══ Source records ══
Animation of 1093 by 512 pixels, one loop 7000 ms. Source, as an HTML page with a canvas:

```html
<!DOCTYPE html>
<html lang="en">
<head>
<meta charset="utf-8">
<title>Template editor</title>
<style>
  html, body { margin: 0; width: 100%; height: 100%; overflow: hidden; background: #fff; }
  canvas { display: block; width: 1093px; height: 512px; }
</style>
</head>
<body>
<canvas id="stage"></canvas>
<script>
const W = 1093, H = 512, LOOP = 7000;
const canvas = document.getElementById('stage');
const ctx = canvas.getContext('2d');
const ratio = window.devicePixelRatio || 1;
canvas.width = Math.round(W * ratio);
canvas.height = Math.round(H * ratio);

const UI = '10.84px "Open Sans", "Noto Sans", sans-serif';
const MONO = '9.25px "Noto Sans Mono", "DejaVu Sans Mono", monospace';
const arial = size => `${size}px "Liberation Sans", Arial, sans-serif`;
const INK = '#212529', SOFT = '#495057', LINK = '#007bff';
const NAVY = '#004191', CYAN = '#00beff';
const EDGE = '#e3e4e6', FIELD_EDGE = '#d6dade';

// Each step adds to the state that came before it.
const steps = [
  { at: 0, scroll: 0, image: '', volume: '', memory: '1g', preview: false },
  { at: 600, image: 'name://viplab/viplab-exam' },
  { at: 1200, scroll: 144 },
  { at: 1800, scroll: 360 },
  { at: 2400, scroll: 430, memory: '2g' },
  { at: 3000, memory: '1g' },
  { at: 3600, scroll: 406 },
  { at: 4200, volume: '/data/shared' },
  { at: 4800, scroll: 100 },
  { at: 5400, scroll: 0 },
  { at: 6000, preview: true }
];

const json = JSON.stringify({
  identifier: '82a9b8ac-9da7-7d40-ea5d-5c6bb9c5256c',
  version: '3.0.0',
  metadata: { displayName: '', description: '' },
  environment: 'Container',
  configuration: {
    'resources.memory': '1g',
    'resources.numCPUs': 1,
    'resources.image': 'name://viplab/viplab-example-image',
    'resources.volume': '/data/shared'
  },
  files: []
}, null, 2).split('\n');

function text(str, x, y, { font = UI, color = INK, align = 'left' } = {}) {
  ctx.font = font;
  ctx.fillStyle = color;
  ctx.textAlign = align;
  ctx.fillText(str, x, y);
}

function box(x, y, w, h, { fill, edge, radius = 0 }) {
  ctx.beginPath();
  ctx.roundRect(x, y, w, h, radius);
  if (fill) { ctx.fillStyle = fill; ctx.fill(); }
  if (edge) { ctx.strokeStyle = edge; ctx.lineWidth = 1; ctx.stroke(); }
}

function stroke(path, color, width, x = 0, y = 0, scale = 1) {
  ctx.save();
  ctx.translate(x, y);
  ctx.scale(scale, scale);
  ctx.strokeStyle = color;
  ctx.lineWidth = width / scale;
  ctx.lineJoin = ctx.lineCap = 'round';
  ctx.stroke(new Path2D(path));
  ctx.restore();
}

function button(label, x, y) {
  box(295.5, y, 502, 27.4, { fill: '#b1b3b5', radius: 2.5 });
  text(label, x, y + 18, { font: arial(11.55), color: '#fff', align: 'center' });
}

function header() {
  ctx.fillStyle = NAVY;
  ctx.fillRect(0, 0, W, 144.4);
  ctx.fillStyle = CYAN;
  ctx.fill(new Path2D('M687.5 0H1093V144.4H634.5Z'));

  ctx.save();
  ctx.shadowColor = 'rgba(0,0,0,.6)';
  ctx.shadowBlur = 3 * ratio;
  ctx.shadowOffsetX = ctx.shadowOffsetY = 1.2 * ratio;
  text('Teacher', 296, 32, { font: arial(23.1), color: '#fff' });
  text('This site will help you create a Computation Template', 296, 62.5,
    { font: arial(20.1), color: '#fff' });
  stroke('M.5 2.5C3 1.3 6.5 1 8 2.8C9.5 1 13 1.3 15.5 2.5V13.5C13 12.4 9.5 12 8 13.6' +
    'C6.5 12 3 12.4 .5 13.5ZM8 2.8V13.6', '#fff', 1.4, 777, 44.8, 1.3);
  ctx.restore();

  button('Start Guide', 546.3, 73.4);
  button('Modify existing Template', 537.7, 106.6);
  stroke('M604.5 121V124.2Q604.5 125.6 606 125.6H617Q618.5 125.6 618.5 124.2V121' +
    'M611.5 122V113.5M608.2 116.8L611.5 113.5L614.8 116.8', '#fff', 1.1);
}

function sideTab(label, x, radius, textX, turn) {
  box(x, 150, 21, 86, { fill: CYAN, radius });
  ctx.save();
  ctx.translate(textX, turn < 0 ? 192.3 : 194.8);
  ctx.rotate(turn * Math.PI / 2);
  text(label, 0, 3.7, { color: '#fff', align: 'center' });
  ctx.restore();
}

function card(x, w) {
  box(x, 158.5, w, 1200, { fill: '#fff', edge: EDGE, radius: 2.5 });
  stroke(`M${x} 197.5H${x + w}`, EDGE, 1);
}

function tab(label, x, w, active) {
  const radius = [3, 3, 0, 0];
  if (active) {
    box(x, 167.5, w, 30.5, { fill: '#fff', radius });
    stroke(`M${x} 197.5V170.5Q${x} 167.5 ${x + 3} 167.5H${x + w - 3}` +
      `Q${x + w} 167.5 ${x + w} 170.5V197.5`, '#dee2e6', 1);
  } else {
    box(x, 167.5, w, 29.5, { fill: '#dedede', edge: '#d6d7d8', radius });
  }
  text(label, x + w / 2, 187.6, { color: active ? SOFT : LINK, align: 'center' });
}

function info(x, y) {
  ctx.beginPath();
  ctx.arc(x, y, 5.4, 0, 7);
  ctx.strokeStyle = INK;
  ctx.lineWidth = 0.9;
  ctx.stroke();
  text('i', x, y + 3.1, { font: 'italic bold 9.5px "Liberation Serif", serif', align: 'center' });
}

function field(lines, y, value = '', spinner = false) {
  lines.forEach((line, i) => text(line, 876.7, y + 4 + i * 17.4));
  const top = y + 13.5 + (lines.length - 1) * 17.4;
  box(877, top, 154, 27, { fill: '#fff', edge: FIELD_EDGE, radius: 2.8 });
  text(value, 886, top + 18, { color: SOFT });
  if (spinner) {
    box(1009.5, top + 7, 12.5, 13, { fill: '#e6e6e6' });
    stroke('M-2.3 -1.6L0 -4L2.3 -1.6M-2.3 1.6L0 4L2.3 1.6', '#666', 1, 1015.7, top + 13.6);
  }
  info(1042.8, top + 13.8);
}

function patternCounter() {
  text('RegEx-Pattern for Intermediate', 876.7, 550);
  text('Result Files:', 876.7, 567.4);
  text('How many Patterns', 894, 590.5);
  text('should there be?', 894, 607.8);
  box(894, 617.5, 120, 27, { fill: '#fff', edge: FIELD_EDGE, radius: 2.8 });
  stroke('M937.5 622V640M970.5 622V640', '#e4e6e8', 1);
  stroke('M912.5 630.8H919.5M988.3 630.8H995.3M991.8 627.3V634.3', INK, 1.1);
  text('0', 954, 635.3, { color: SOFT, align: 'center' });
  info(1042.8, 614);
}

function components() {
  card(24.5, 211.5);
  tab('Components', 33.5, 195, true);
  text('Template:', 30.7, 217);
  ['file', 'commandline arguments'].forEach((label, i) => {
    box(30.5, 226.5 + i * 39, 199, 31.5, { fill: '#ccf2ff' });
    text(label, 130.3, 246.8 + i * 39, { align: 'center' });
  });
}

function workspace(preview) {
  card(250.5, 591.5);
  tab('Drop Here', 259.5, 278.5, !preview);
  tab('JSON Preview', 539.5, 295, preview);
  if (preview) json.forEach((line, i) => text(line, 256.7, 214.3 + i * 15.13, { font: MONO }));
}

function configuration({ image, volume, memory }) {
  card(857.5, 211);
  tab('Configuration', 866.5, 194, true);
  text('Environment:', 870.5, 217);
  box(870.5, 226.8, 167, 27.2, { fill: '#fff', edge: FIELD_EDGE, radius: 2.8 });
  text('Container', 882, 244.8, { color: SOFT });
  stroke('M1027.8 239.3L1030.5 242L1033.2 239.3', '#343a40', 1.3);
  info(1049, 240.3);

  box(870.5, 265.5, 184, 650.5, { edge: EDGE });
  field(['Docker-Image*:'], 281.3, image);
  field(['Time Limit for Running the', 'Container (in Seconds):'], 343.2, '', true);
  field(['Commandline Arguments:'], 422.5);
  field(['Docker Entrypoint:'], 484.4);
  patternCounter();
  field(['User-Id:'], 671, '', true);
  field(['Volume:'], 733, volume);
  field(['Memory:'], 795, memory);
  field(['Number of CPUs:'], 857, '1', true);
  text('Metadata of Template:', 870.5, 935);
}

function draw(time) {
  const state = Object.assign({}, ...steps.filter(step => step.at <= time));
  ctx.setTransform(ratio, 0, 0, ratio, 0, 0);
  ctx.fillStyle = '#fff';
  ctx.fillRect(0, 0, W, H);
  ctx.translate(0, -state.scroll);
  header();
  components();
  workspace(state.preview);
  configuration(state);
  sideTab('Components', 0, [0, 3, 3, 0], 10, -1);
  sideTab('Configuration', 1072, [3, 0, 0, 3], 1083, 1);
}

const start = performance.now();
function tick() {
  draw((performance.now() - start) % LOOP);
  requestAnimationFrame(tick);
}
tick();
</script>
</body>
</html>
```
═══
#### [What is needed]
For every line above that includes the string "sideTab", copy the line.

#### [Problem solution]
function sideTab(label, x, radius, textX, turn) {
  sideTab('Components', 0, [0, 3, 3, 0], 10, -1);
  sideTab('Configuration', 1072, [3, 0, 0, 3], 1083, 1);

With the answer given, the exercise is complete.